& Arn.) Nutt.
California-aster, aka common corethrogyne, lessingia, cudweed-aster, sand-aster or woolly aster, is an erect-ascending, slender, glabrous to tomentose perennial subshrub. It is a highly variable species which the Munz Flora of Southern California assigns 11 variants to. The Jepson Manual has now lumped them all together under variant filaginifolia, merely stating that the variants need further research. The leaves are alternate, lanceolate to oblanceolate, sometimes toothed, from 3/4" to 2-1/2" long and reduced and sessile above. The radiate flowering heads are solitary or clustered and terminal. The phyllaries are much imbricated, linear to narrowly lanceolate, with green or purplish recurved tips. There are 10-43 ray flowers with purple, pink or white ligules which have 3 tiny, sometimes almost unnoticeable lobes, and numerous yellow, tubular disk flowers. The achenes have pappi of free, reddish-brown bristles. California-aster is an extremely abundant, common and widespread plant in coastal sage scrub, southern oak woodlands and grasslands, and on dry, brushy chaparral slopes. It grows to 8000' and may be found in a variety of montane environments. It is fairly ubiquitous in Southern California and blooms from about June to December. In older floras it was first listed in genus Corethrogyne before being assigned to Lessingia, and is now relisted as Corethrogyne.

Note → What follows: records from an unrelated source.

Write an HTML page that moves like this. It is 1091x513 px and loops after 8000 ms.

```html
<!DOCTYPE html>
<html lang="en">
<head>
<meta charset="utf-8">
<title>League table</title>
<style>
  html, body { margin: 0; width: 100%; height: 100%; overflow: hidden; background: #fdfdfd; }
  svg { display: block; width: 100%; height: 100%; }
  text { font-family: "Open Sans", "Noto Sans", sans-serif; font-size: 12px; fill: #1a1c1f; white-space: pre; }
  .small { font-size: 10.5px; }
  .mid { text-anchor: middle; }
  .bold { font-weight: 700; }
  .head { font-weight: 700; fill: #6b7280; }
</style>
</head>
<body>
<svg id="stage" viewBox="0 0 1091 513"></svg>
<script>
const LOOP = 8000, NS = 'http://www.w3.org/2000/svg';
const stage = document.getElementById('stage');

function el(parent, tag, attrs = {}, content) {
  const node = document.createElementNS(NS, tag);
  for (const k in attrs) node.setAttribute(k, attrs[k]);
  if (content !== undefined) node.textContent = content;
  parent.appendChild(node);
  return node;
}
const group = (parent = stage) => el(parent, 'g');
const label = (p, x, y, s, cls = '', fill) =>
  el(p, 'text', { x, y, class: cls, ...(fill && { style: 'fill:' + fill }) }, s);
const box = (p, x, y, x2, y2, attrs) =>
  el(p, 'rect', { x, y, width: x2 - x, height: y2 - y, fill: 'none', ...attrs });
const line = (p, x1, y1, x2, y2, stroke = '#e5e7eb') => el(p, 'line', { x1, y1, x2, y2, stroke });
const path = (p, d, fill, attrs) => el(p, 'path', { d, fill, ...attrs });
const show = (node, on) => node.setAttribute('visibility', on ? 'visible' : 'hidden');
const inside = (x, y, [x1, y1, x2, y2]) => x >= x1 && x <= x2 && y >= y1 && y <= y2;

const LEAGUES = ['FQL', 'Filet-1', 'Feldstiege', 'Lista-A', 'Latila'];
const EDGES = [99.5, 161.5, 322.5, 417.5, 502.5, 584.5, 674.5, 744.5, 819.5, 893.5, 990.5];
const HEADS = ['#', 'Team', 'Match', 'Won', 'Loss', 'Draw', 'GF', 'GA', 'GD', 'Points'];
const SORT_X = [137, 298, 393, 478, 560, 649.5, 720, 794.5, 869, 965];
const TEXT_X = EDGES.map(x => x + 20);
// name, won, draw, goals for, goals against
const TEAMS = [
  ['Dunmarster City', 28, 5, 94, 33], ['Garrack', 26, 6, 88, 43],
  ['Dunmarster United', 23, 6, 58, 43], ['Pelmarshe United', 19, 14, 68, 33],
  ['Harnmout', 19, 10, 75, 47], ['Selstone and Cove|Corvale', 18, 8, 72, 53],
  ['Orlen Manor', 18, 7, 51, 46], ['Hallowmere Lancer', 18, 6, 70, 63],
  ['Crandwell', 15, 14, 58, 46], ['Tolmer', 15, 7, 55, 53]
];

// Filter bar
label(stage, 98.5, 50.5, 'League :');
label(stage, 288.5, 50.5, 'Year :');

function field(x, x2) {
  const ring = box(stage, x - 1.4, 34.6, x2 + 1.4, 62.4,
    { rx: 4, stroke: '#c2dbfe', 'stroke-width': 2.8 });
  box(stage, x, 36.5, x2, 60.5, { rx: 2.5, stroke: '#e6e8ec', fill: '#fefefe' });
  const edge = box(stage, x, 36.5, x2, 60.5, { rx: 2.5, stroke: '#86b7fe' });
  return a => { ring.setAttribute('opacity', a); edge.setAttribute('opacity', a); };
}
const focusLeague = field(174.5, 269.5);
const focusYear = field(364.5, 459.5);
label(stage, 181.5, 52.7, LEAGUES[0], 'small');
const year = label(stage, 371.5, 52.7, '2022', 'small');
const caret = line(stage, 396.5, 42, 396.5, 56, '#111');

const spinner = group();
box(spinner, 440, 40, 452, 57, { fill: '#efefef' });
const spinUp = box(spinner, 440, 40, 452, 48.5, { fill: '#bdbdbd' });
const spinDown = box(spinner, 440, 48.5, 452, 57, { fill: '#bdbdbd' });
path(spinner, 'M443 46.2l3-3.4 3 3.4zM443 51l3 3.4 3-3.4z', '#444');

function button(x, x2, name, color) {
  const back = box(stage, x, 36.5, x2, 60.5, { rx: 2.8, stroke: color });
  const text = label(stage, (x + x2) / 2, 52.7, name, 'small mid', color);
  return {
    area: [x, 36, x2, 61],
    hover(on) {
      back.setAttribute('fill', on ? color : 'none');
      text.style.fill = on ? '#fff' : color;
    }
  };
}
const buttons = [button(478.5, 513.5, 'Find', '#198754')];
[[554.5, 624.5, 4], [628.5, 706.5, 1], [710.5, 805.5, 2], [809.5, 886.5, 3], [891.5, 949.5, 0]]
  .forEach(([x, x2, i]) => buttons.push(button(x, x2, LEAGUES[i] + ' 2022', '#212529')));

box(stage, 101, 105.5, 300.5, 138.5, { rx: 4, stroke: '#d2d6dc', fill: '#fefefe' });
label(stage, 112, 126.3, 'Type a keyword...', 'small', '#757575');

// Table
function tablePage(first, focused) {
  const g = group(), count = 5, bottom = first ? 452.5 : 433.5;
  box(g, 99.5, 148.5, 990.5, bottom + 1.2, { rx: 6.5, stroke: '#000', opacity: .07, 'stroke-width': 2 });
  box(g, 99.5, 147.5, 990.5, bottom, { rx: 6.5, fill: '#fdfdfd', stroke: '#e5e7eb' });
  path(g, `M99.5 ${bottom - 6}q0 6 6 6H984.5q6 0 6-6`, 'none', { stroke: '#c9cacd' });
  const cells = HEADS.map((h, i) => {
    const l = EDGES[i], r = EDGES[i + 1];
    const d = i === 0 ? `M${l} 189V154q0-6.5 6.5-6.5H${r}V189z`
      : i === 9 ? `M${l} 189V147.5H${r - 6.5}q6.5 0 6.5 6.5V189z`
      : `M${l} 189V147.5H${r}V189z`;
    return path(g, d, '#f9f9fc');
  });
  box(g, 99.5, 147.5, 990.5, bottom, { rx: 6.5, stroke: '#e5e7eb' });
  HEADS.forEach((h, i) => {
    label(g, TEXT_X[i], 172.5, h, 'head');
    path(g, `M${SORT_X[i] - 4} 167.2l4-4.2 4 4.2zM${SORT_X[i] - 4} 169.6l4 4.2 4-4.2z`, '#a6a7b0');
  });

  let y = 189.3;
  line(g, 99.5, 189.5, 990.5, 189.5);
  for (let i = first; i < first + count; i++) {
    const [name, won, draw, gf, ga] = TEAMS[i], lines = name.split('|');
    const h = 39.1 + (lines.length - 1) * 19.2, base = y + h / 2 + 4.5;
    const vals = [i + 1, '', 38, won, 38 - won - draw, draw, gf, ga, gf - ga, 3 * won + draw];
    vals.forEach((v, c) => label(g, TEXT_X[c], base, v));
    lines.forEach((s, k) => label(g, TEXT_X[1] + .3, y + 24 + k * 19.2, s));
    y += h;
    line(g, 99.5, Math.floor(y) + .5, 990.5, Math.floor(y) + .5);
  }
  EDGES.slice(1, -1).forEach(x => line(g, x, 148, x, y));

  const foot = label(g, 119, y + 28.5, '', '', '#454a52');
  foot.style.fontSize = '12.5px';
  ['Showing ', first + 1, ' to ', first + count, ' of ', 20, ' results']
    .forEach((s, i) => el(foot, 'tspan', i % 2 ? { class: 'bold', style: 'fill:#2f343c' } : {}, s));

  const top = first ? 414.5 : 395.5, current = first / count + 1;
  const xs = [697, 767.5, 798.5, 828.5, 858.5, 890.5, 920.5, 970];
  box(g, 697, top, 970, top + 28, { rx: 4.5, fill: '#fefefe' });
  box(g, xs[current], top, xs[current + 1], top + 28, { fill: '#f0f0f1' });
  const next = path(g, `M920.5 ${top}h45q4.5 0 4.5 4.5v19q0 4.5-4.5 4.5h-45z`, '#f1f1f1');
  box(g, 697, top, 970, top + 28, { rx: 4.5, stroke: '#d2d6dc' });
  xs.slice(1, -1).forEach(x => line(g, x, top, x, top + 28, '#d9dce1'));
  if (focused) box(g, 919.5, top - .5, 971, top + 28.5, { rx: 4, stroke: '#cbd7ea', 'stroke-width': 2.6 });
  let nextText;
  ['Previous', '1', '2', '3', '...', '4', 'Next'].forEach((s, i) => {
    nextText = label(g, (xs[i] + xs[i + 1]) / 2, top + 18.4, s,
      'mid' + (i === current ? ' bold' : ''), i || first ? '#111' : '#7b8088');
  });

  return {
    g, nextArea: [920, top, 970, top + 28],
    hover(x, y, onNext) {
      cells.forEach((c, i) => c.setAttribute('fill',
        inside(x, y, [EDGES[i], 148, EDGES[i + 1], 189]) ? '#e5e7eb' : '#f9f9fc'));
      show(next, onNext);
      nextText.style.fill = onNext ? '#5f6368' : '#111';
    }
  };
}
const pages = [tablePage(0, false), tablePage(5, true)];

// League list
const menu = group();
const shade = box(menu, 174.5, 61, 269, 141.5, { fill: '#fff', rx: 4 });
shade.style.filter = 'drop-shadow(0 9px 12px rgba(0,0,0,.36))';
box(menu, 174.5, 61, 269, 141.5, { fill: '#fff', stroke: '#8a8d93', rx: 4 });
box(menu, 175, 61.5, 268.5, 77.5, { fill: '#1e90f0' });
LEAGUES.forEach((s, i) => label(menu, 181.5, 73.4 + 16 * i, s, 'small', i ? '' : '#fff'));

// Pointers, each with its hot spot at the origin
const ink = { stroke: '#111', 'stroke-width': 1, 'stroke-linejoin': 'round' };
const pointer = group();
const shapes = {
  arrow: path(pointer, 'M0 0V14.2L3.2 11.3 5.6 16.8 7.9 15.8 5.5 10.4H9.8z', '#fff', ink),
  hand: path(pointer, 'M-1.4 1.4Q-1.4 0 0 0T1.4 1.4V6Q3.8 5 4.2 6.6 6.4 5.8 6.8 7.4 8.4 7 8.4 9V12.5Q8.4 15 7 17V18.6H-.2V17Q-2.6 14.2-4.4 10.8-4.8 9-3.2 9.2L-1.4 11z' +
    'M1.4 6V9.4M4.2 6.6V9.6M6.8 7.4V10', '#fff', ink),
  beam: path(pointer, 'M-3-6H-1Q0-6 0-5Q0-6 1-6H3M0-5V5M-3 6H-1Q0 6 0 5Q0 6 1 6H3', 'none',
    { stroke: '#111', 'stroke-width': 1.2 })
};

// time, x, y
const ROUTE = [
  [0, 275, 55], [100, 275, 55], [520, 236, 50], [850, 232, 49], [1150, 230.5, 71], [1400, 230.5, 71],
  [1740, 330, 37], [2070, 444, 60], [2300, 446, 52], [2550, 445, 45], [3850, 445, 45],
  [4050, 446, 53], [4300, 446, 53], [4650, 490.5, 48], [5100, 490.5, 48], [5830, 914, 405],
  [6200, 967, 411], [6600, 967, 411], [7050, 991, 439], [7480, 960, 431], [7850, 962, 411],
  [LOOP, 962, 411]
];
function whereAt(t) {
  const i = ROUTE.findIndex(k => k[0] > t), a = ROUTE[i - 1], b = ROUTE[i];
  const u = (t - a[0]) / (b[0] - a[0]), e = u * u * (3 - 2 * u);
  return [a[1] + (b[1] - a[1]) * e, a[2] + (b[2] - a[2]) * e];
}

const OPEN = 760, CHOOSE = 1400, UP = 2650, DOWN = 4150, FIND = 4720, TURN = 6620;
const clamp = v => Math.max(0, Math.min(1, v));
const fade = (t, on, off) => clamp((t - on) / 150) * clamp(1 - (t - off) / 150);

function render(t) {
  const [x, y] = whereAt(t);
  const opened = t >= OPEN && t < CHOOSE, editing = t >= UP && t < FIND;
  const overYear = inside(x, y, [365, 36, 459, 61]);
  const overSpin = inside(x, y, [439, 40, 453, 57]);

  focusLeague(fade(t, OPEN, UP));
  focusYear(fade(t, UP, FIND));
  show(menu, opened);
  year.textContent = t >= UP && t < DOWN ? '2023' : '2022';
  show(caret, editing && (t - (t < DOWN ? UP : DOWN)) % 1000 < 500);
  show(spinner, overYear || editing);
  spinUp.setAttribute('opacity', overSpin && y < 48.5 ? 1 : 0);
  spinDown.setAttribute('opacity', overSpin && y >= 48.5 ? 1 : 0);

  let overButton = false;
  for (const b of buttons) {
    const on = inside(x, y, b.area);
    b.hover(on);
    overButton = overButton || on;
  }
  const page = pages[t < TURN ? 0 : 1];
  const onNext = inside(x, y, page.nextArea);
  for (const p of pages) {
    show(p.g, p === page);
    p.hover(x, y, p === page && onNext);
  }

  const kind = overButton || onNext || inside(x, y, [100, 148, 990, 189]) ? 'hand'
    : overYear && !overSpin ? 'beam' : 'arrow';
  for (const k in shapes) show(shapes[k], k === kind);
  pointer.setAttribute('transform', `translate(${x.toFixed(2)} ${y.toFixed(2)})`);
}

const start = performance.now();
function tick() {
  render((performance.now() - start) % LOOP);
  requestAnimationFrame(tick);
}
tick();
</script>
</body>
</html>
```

Click here for Latin name derivations: 1) Corethrogyne 2) filaginifolia.